Style: Can’t Be Taught, MUST Be Found
While it may seem odd for a cold-calling business to write a blog about style, the truth is every caller needs to find it if they want to achieve their cold calling goals.
Cold calling works because of the human connection factor. Today’s leading experts emphasize the importance of opening up a conversation with your prospect. (You can read how this point was hammered home at a recent sales and marketing conference in Boston we attended by clicking here.) This is a much less sales-y approach than the more traditional cold calling model, but extremely more effective as we know first-hand here at VSA.
Conversation is where style really comes into play. Your style is your personality. There is no rule to style except that it must be authentically yours. As humans, our ability to detect inauthenticity has been honed over thousands of years of evolution. Even over the phone, we know when someone is not being real and it turns us off. It certainly doesn’t pave the way for effective, open dialogue.
There are many aspects of cold-calling that can, and should, be taught. They include things like pacing, tone and how to overcome common objections. No amount of style can replace the benefit of understanding these techniques. However, no amount of technique can replace personality and true engagement.
Unlike technique, style cannot be taught. It needs to be found, or rather tapped into. The most important thing to remember is to be yourself. As stated previously, we humans are very adept at sniffing out the unauthentic. While you might admire a colleague’s particular flair or style and may, in fact, steal one or two catchy phrases or conversation starters from them, we strongly advise against trying to mimic them exactly. Unless you are Meryl Streep or Daniel Day Lewis, you’ll fail miserably at convincing anyone that’s who you really are.
Recently, we had a caller on a program who was driven to achieve better results on her calls. She spent quite some time studying and listening to the phone calls of a colleague who was the highest performer on the team. For a while, she tried copying her cold calling style, but to no avail. In a coaching session, her program manager encouraged her to find her own style and she soon became the second highest producer on the team.

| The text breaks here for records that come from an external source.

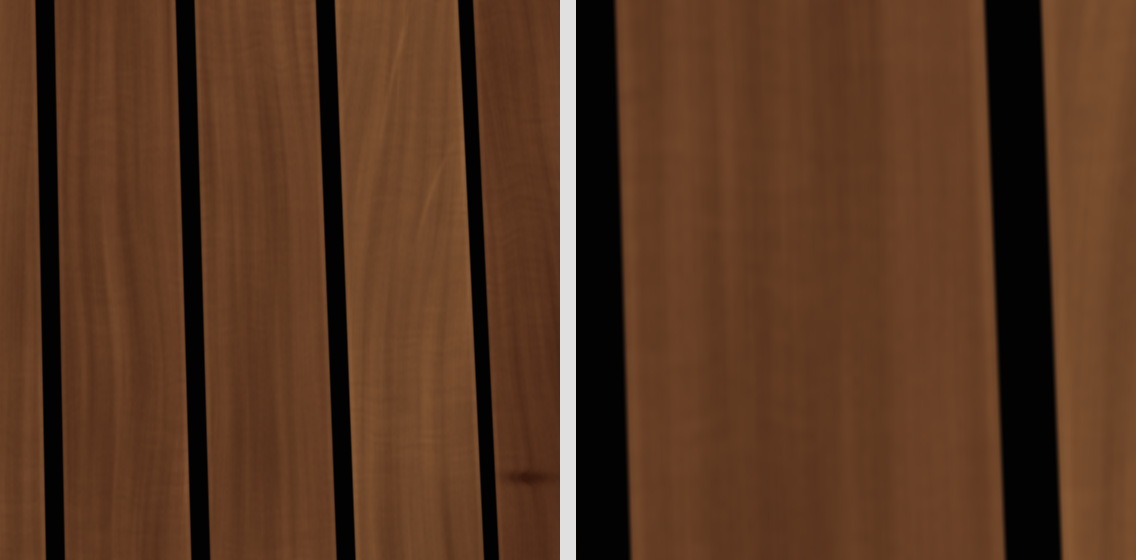
Left, the full canvas; right, a detail of the centre.
Give the GLSL for this texture, as a Shadertoy shader.

```glsl
// Brown wooden decking: upright planks split by black gaps that lean and widen slightly.
// Each plank has its own tone and grain slant; stretched value noise draws the streaks,
// fine cross ripples and blotches, and one plank carries a small dark knot.

float hash(vec2 cell) {
    uvec2 q = uvec2(ivec2(cell)) * uvec2(1597u, 3643u);
    uint n = (q.x ^ q.y) * 747796u + 28913u;
    n = ((n >> 15) ^ n) * 277803u;
    n = ((n >> 13) ^ n) * 91813u;
    return float((n >> 8) & 65535u) / 65535.0;
}

float noise(vec2 p) {
    vec2 i = floor(p), f = fract(p);
    f = f * f * (3.0 - 2.0 * f);
    return mix(mix(hash(i), hash(i + vec2(1, 0)), f.x),
               mix(hash(i + vec2(0, 1)), hash(i + vec2(1, 1)), f.x), f.y);
}

float fbm(vec2 p) {
    float sum = 0.0, weight = 0.53;
    for (int i = 0; i < 4; i++) {
        sum += weight * noise(p);
        p = p * 2.03 + 17.3;
        weight *= 0.5;
    }
    return sum;
}

// Pale curved vein in canvas space, fading out at both ends
float vein(vec2 uv, vec2 foot, float height) {
    float t = (uv.y - foot.y) / height;
    float x = foot.x + 0.02 * t + 0.035 * t * t;
    float fade = smoothstep(-0.1, 0.3, t) * smoothstep(1.3, 0.7, t);
    return exp(-pow((uv.x - x) / 0.005, 2.0)) * fade;
}

void mainImage(out vec4 fragColor, in vec2 fragCoord) {
    vec2 uv = fragCoord / iResolution.xy;

    // Plank space: gaps are centred on whole numbers
    float pitch = mix(0.2596, 0.2504, uv.y);
    float s = (uv.x - mix(0.099, 0.080, uv.y)) / pitch;
    float id = floor(s), across = s - id;
    float gapIndex = floor(s + 0.5);
    float halfGap = gapIndex > 2.5 ? 0.0133 : 0.0168;
    float edge = abs(s - gapIndex) * pitch - halfGap;

    // Tone and grain slant for each plank, left to right
    int plank = clamp(int(id) + 1, 0, 4);
    float tone = float[5](0.50, 0.34, 0.44, 0.64, 0.24)[plank];
    float slant = float[5](0.25, 0.04, -0.05, 0.55, -0.60)[plank];

    // Grain coordinates, warped slowly along the board and around the knot
    vec2 seed = vec2(id + 3.0, id + 5.0) * vec2(37.0, 23.0);
    vec2 toKnot = (uv - vec2(0.942, 0.147)) / vec2(0.045, 0.012);
    float knot = exp(-dot(toKnot, toKnot));
    float g = across - slant * (uv.y - 0.5) * smoothstep(-0.2, 0.8, uv.y);
    g += 0.16 * (noise(vec2(across * 1.5, uv.y * 3.0) + seed) - 0.5) + 0.06 * knot;

    // Broad bands, thin streaks, ripples across the grain and fine pores
    float bands = fbm(vec2(g * 5.0, uv.y * 1.3) + seed) - 0.5;
    float streaks = fbm(vec2(g * 17.0, uv.y * 2.6) + seed + 50.0) - 0.5;
    float blotch = fbm(uv * vec2(6.0, 4.0) + seed) - 0.5;
    float wave = uv.y + 0.02 * noise(uv * vec2(28.0, 9.0) + seed);
    float ripples = noise(vec2(uv.x * 22.0, wave * 120.0) + seed) - 0.5;
    float pores = noise(uv * vec2(190.0, 150.0)) - 0.5;
    float rings = sin(g * 46.0 + 7.0 * bands);

    float light = tone + 0.42 * bands + 0.42 * streaks + 0.28 * blotch;
    light += 0.12 * ripples * smoothstep(-0.3, 0.3, blotch) + 0.06 * pores;
    light += 0.035 * rings + 0.10 * (uv.y - 0.45);

    // Veins on the palest plank, knot on the darkest
    if (plank == 3) {
        light += 0.24 * vein(uv, vec2(0.677, 0.70), 0.28);
        light += 0.20 * vein(uv, vec2(0.742, 0.54), 0.18);
    }
    if (plank == 4) light -= 0.55 * knot;

    // Worn pale rim, then a darker turn into the gap
    light += 0.20 * exp(-pow((edge - 0.005) / 0.004, 2.0));

    vec3 wood = mix(vec3(0.30, 0.165, 0.095), vec3(0.51, 0.335, 0.205), clamp(light, -0.4, 1.2));
    wood *= mix(vec3(1.02, 0.98, 0.97), vec3(0.99, 1.02, 0.99), tone);
    float soft = max(0.0022, 1.0 / iResolution.y);
    vec3 color = mix(vec3(0.008), wood, smoothstep(-soft, soft, edge));
    fragColor = vec4(color, 1.0);
}
```
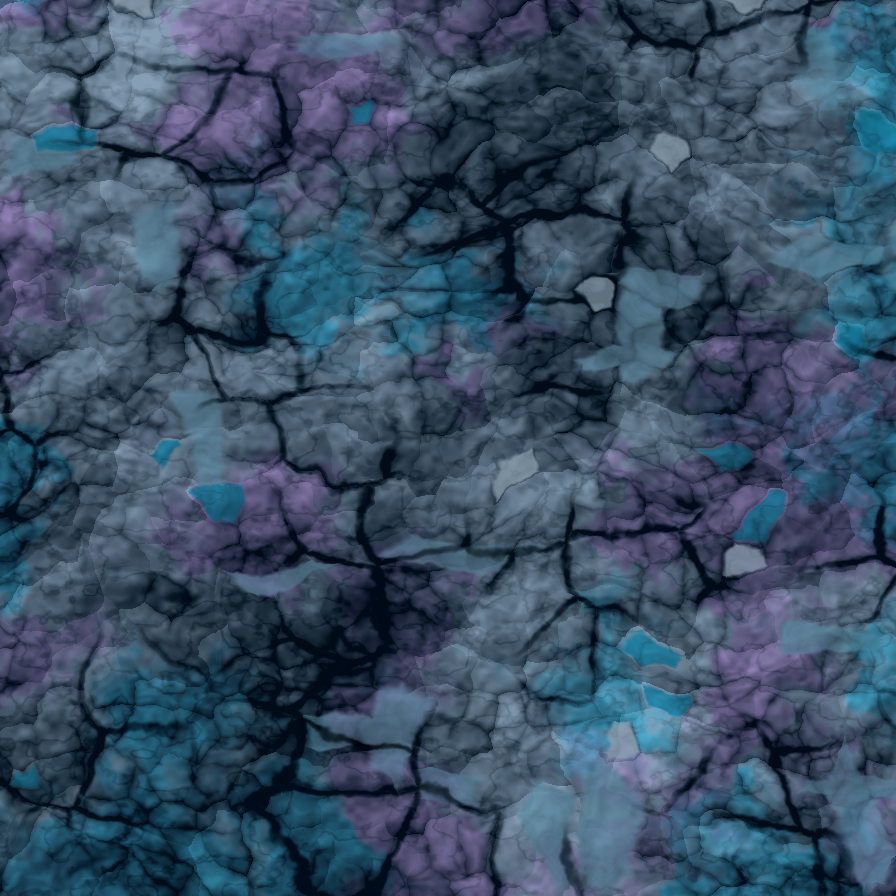
A WebGL 1 fragment shader for this texture:

```glsl
precision highp float;
// Weathered blue-grey crust: cracked flakes with teal, violet and pale patches.
uniform vec2 u_resolution;

#define FLAKE_SCALE vec2(9.0, 11.0)
#define CHIP_SCALE vec2(22.0, 27.0)
#define RELIEF_SCALE vec2(14.0, 18.0)
#define WARP 0.085
#define BASE_TONE 0.69
#define RELIEF 1.9
#define CRACK_DEPTH 0.62
#define DEEP vec3(0.025, 0.085, 0.135)
#define PALE vec3(0.425, 0.515, 0.595)
#define TEAL_TINT vec3(0.40, 1.08, 1.16)
#define VIOLET_TINT vec3(1.12, 0.84, 1.03)
#define SLAB_BLUE vec3(0.35, 0.56, 0.66)

float hash(vec2 p) {
  return fract(sin(dot(p, vec2(127.1, 311.7))) * 43758.5453);
}

float noise(vec2 p) {
  vec2 i = floor(p), f = fract(p);
  f = f * f * (3.0 - 2.0 * f);
  return mix(mix(hash(i), hash(i + vec2(1.0, 0.0)), f.x),
             mix(hash(i + vec2(0.0, 1.0)), hash(i + 1.0), f.x), f.y);
}

float fbm(vec2 p) {
  float sum = 0.0, amp = 0.533;
  for (int i = 0; i < 4; i++) {
    sum += amp * noise(p);
    p = p * 2.03 + 19.7;
    amp *= 0.5;
  }
  return sum;
}

vec2 noise2(vec2 p) {
  return vec2(fbm(p), fbm(p + 41.3)) - 0.5;
}

// Irregular cells: x = distance to border, y = random id, zw = offset from centre
vec4 cells(vec2 p) {
  vec2 base = floor(p), near = vec2(9.0), next = vec2(9.0);
  float id = 0.0;
  for (int y = -1; y <= 1; y++) {
    for (int x = -1; x <= 1; x++) {
      vec2 cell = base + vec2(float(x), float(y));
      vec2 jitter = vec2(hash(cell), hash(cell + 57.3));
      vec2 r = cell + 0.1 + 0.8 * jitter - p;
      if (dot(r, r) < dot(near, near)) {
        next = near;
        near = r;
        id = hash(cell + 91.7);
      } else if (dot(r, r) < dot(next, next)) {
        next = r;
      }
    }
  }
  float border = 0.5 * (dot(next, next) - dot(near, near)) / max(length(next - near), 0.01);
  return vec4(border, id, -near);
}

void main() {
  vec2 uv = gl_FragCoord.xy / u_resolution.y;
  vec2 ragged = noise2(uv * 27.0 + 5.0);
  vec2 q = uv + WARP * noise2(uv * 6.0) + 0.024 * ragged;
  vec2 light = vec2(-0.5, 0.86);

  // Two generations of flakes
  vec4 flake = cells(q * FLAKE_SCALE);
  vec4 chip = cells(q * CHIP_SCALE + 13.0);
  float broad = fbm(uv * 3.2 + 8.0);
  float tone = BASE_TONE + 0.95 * (broad - 0.5);
  tone += 0.24 * (flake.y - 0.5) + 0.28 * (chip.y - 0.5);
  tone += 0.12 * dot(flake.zw, light) + 0.16 * dot(chip.zw, light);

  // Rough relief and fine dark veins
  vec2 stepUp = 0.004 * light;
  float slope = fbm((q - stepUp) * RELIEF_SCALE) - fbm((q + stepUp) * RELIEF_SCALE);
  float vein = abs(fbm(uv * vec2(30.0, 38.0) + 3.0) - 0.5);
  tone += RELIEF * slope;
  tone -= 0.17 * (1.0 - smoothstep(0.0, 0.07, vein));
  tone += 0.22 * (noise(uv * 115.0) - 0.5);

  // Smooth slabs, upright then lying
  float slab = 0.0;
  for (int i = 0; i < 2; i++) {
    float lying = float(i);
    vec2 scale = mix(vec2(15.0, 9.0), vec2(9.0, 30.0), lying);
    vec4 s = cells((uv + 0.02 * ragged + 0.02 * noise2(uv * 9.0)) * scale + 31.0 * lying);
    slab = max(slab, step(0.925, s.y) * smoothstep(0.03, 0.16, s.x));
  }
  slab *= 0.8;
  tone = mix(tone, 0.82 + 0.9 * slope, slab);

  // Broken cracks with a soft shadow around a sharp core
  float gate = smoothstep(0.34, 0.62, noise(uv * 8.0 + 23.0));
  float chipGate = smoothstep(0.3, 0.75, noise(uv * 15.0 + 61.0));
  float core = 1.0 - smoothstep(0.015, 0.065, flake.x);
  float crack = gate * (0.7 * core + 0.5 * exp(-9.0 * flake.x));
  float chipCrack = chipGate * exp(-8.0 * chip.x) * (1.0 - 0.7 * slab);
  tone -= CRACK_DEPTH * crack + 0.42 * chipCrack;

  // Stains over the grey-blue ramp
  vec3 color = mix(DEEP, PALE, clamp(tone, -0.1, 1.25));
  float teal = smoothstep(0.54, 0.72, fbm(uv * vec2(6.0, 4.5) + 71.0 + 0.6 * ragged));
  float violet = smoothstep(0.50, 0.68, fbm(uv * 7.0 + 37.0 + 0.8 * ragged));
  color *= mix(vec3(1.0), VIOLET_TINT, violet * (1.0 - teal));
  color *= mix(vec3(1.0), TEAL_TINT, 0.85 * teal);
  color = mix(color, SLAB_BLUE * (0.25 + 0.85 * tone), 0.65 * slab);

  // Scattered vivid and whitish chips
  float inside = smoothstep(0.02, 0.14, chip.x);
  float vivid = step(0.975, chip.y) * inside;
  float white = step(chip.y, 0.012) * inside;
  color = mix(color, vec3(0.05, 0.38, 0.49) * (0.5 + 0.7 * tone), 0.8 * vivid);
  color = mix(color, vec3(0.58, 0.66, 0.72), 0.65 * white);

  gl_FragColor = vec4(clamp(color, 0.0, 1.0), 1.0);
}
```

It’s important to note that while you always need to be authentic, you don’t necessarily need to be as authentic as you would be with, say, your best friend. Think of your cold-calling personality and style as the “you” you would present to your future in-laws the first time you met them. You’d be yourself, of course, but yourself on your best behavior.